I climbed the relatively short lighthouse tower and saw, as the Coastie said I would, a panorama of most of Twillingate island and many islands, bays and coves beyond. And LOTS of icebergs.
One minor glitch today on the motorcycle following the lighthouse visit. It wouldn’t start. Wouldn’t even turn over. But I had plenty of power from the battery. I tried the alarm override PIN # I had set up to bypass the fob, and it started up. So it must be the fob, but I just replaced the battery about 2 months ago. I returned to my B&B a spare fob was stowed in my pack and it started the bike. But then the other fob appeared to be working as well once the second one reset the system. Will keep my eye on it. Fortunately I had some practice a few months ago starting the bike when I didn’t have a fob, so that came in handy, Brian.
I went to one of the docks where kayak tours were available but the cautious entrepreneur said it was much too windy to get out on the sea today. Maybe tomorrow. If no kayaking, I’ll probably take a zodiac boat tour of the icebergs. I want to get up close and personal and get some ice for tomorrow night’s glass of Jack
Another local museum on the other side of the island was more in the nature of a typical local museum with an eclectic collection, including a polar bear that was shot and killed in 2001 when it wandered through town. I actually learned about cod fishing, curing, salting, packing and shipping. That knowledge probably won’t come in too handy, though, since I’m retired and don’t plan to take up cod fishing. But, hey, you never know.
There are no grapes grown on the island, but there is a winery nevertheless where they use local berries to make fruit wines on the premises. I picked up a small bottle of Moose Juice which Marilyn and I will share on my return unless it breaks inside my luggage before then in which case I’ll probably just chew on my socks and shirts until the flavor’s gone.
Dinner theater tonight to end the day. It was fun but not over-the-top fun. Some singing and skits using local talent. Best part of the evening was table conversation with dinner partners, one of whom had been born in Newfoundland and spent 50 years sailing the seas on various vessels and could tell me more about cod fishing to fill in the gaps left by the museum. Cod tongues may be in my dining future.
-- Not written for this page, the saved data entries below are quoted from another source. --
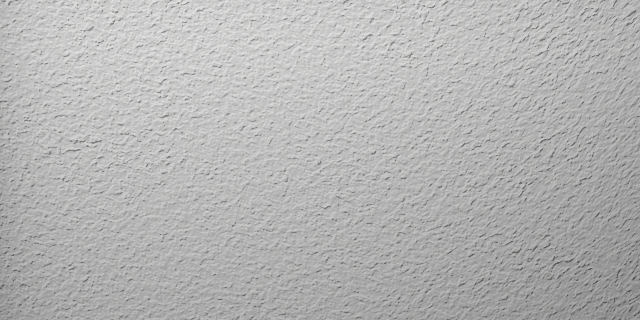
Reproduce this texture procedurally as a Shadertoy shader.

```glsl
// Rough grey plaster wall, lit at a grazing angle from the upper left.
#define GRAIN 78.0        // grains per canvas height
#define STRETCH 1.25      // sideways elongation of the grains
#define LIGHT_DIR vec2(-0.5, 0.85)
#define LIGHT_STEP 0.0045 // reach of the relief shading
#define RELIEF 0.21       // contrast of the grain
#define CRUMB_HEIGHT 0.50 // height of the raised crumbs
#define SHADOW 0.17       // depth of the cast shadows
#define BRIGHT_SPOT vec2(0.28, 0.85)
#define PEAK_TONE 0.805

float hash(vec2 cell) {
    vec3 q = fract(cell.xyx * vec3(0.1031, 0.1030, 0.0973));
    q += dot(q, q.yzx + 33.33);
    return fract((q.x + q.y) * q.z);
}

float noise(vec2 p) {
    vec2 cell = floor(p), f = fract(p);
    f = f * f * (3.0 - 2.0 * f);
    float low = mix(hash(cell), hash(cell + vec2(1, 0)), f.x);
    float high = mix(hash(cell + vec2(0, 1)), hash(cell + vec2(1, 1)), f.x);
    return mix(low, high, f.y);
}

mat2 rotation(float angle) {
    float c = cos(angle), s = sin(angle);
    return mat2(c, s, -s, c);
}

// Flat-topped grains, fine grit and sparse crumbs
float plasterHeight(vec2 p, float crumbAmount) {
    float bend = max(p.x - 1.0, 0.0);
    p.y -= 0.3 * bend * bend;
    p.y *= STRETCH;

    vec2 q = rotation(0.6) * p * GRAIN;
    vec2 warp = vec2(noise(q * 0.9 + 41.0), noise(q * 0.9 + 73.0)) - 0.5;
    float grain = smoothstep(0.35, 0.80, noise(q + 0.9 * warp));
    float grit = noise(rotation(1.1) * p * GRAIN * 1.9 + 17.3);

    vec2 crumbPoint = rotation(-0.3) * p * GRAIN * 0.72;
    float crumb = noise(crumbPoint + 1.2 * warp + 9.0);
    crumb = smoothstep(0.62, 0.84, crumb) * crumbAmount;
    return 0.42 * grain + 0.48 * grit + CRUMB_HEIGHT * crumb;
}

// Broad falloff of the lamp, with a darker left margin
float lampTone(vec2 uv) {
    vec2 away = uv - BRIGHT_SPOT;
    float tone = PEAK_TONE - 0.22 * away.x * away.x;
    tone -= 0.17 * max(-away.y, 0.0);
    return tone - 0.07 * exp(-uv.x * 24.0);
}

void mainImage(out vec4 fragColor, in vec2 fragCoord) {
    vec2 uv = fragCoord / iResolution.xy;
    vec2 p = fragCoord / iResolution.y;

    // Crumbs gather in loose patches, more of them near the top
    float patches = noise(p * vec2(4.0, 6.0) + 4.0) + 0.5 * noise(p * 15.0);
    float crumbAmount = smoothstep(0.2, 1.2, patches + 0.35 * (uv.y - 0.4));

    // Slopes facing the lamp brighten, the others darken
    vec2 toLight = normalize(LIGHT_DIR) * LIGHT_STEP;
    float slope = plasterHeight(p, crumbAmount)
                - plasterHeight(p + toLight, crumbAmount);
    float shade = RELIEF * clamp(slope, -0.40, 0.32);
    shade -= SHADOW * smoothstep(0.26, 0.62, -slope);

    float tone = lampTone(uv) + shade;
    vec3 color = tone * vec3(1.002, 1.0, 0.998);
    fragColor = vec4(clamp(color, 0.0, 1.0), 1.0);
}
```
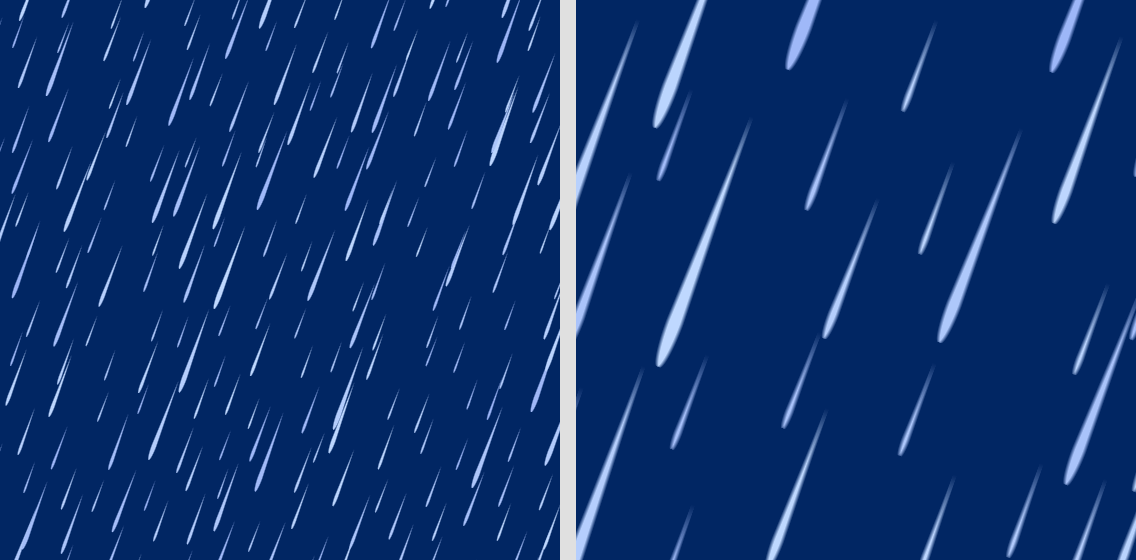
Left: the whole. Right: its middle third, enlarged.
Write a Shadertoy shader that draws this pattern.

```glsl
float hash(vec2 p) {
    return fract(sin(dot(p, vec2(127.1, 311.7))) * 43758.5453);
}

// Half width of a drop of unit length: long round head at 0, sharp tip at 1
float dropProfile(float t) {
    if (t < 0.0 || t > 1.0) return 0.0;
    float head = (0.18 - t) / 0.18;
    float width = t < 0.18 ? sqrt(max(1.0 - head * head, 0.0)) : (1.0 - t) / 0.82;
    return 0.027 * width;
}

// Share of a soft footprint covered by a drop whose head lies at the origin
float dropCoverage(vec2 p, vec2 dir, float len, float softness) {
    float along = dot(p, dir);
    float across = dot(p, vec2(dir.y, -dir.x));
    float halfWidth = len * dropProfile(along / len);
    float right = min(across + 0.5 * softness, halfWidth);
    float left = max(across - 0.5 * softness, -halfWidth);
    return clamp((right - left) / softness, 0.0, 1.0);
}

void mainImage(out vec4 fragColor, in vec2 fragCoord) {
    const float cells = 14.0;
    vec2 uv = fragCoord / iResolution.y;
    float softness = max(0.0024, 1.0 / iResolution.y);
    vec2 cell = floor(uv * cells);
    vec3 color = vec3(0.005, 0.148, 0.388);

    // Drops reach up and right, so only cells below and left matter
    for (int y = -3; y <= 0; y++) {
        for (int x = -1; x <= 0; x++) {
            vec2 id = cell + vec2(x, y);
            vec2 jitter = vec2(hash(id + 3.7), hash(id + 18.3));
            vec2 head = (id + mix(vec2(0.14), vec2(0.86), jitter)) / cells;

            // Many short drops, few long ones, nearly parallel
            float size = hash(id + 41.9);
            float len = mix(0.058, 0.16, pow(size, 2.3));
            float angle = 0.355 + 0.03 * (hash(id + 67.1) - 0.5);
            vec2 dir = vec2(sin(angle), cos(angle));

            vec3 tint = mix(vec3(0.61, 0.71, 0.97), vec3(0.75, 0.85, 1.0), hash(id + 93.5));
            color = mix(color, tint, dropCoverage(uv - head, dir, len, softness));
        }
    }
    fragColor = vec4(color, 1.0);
}
```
I’m hopeful I’ll get on the water somehow tomorrow. Forecast is still calling for 70% chance of rain of Sunday which will have an impact on any riding plans I have.
Watch out for the polar bears and I’ll do the same.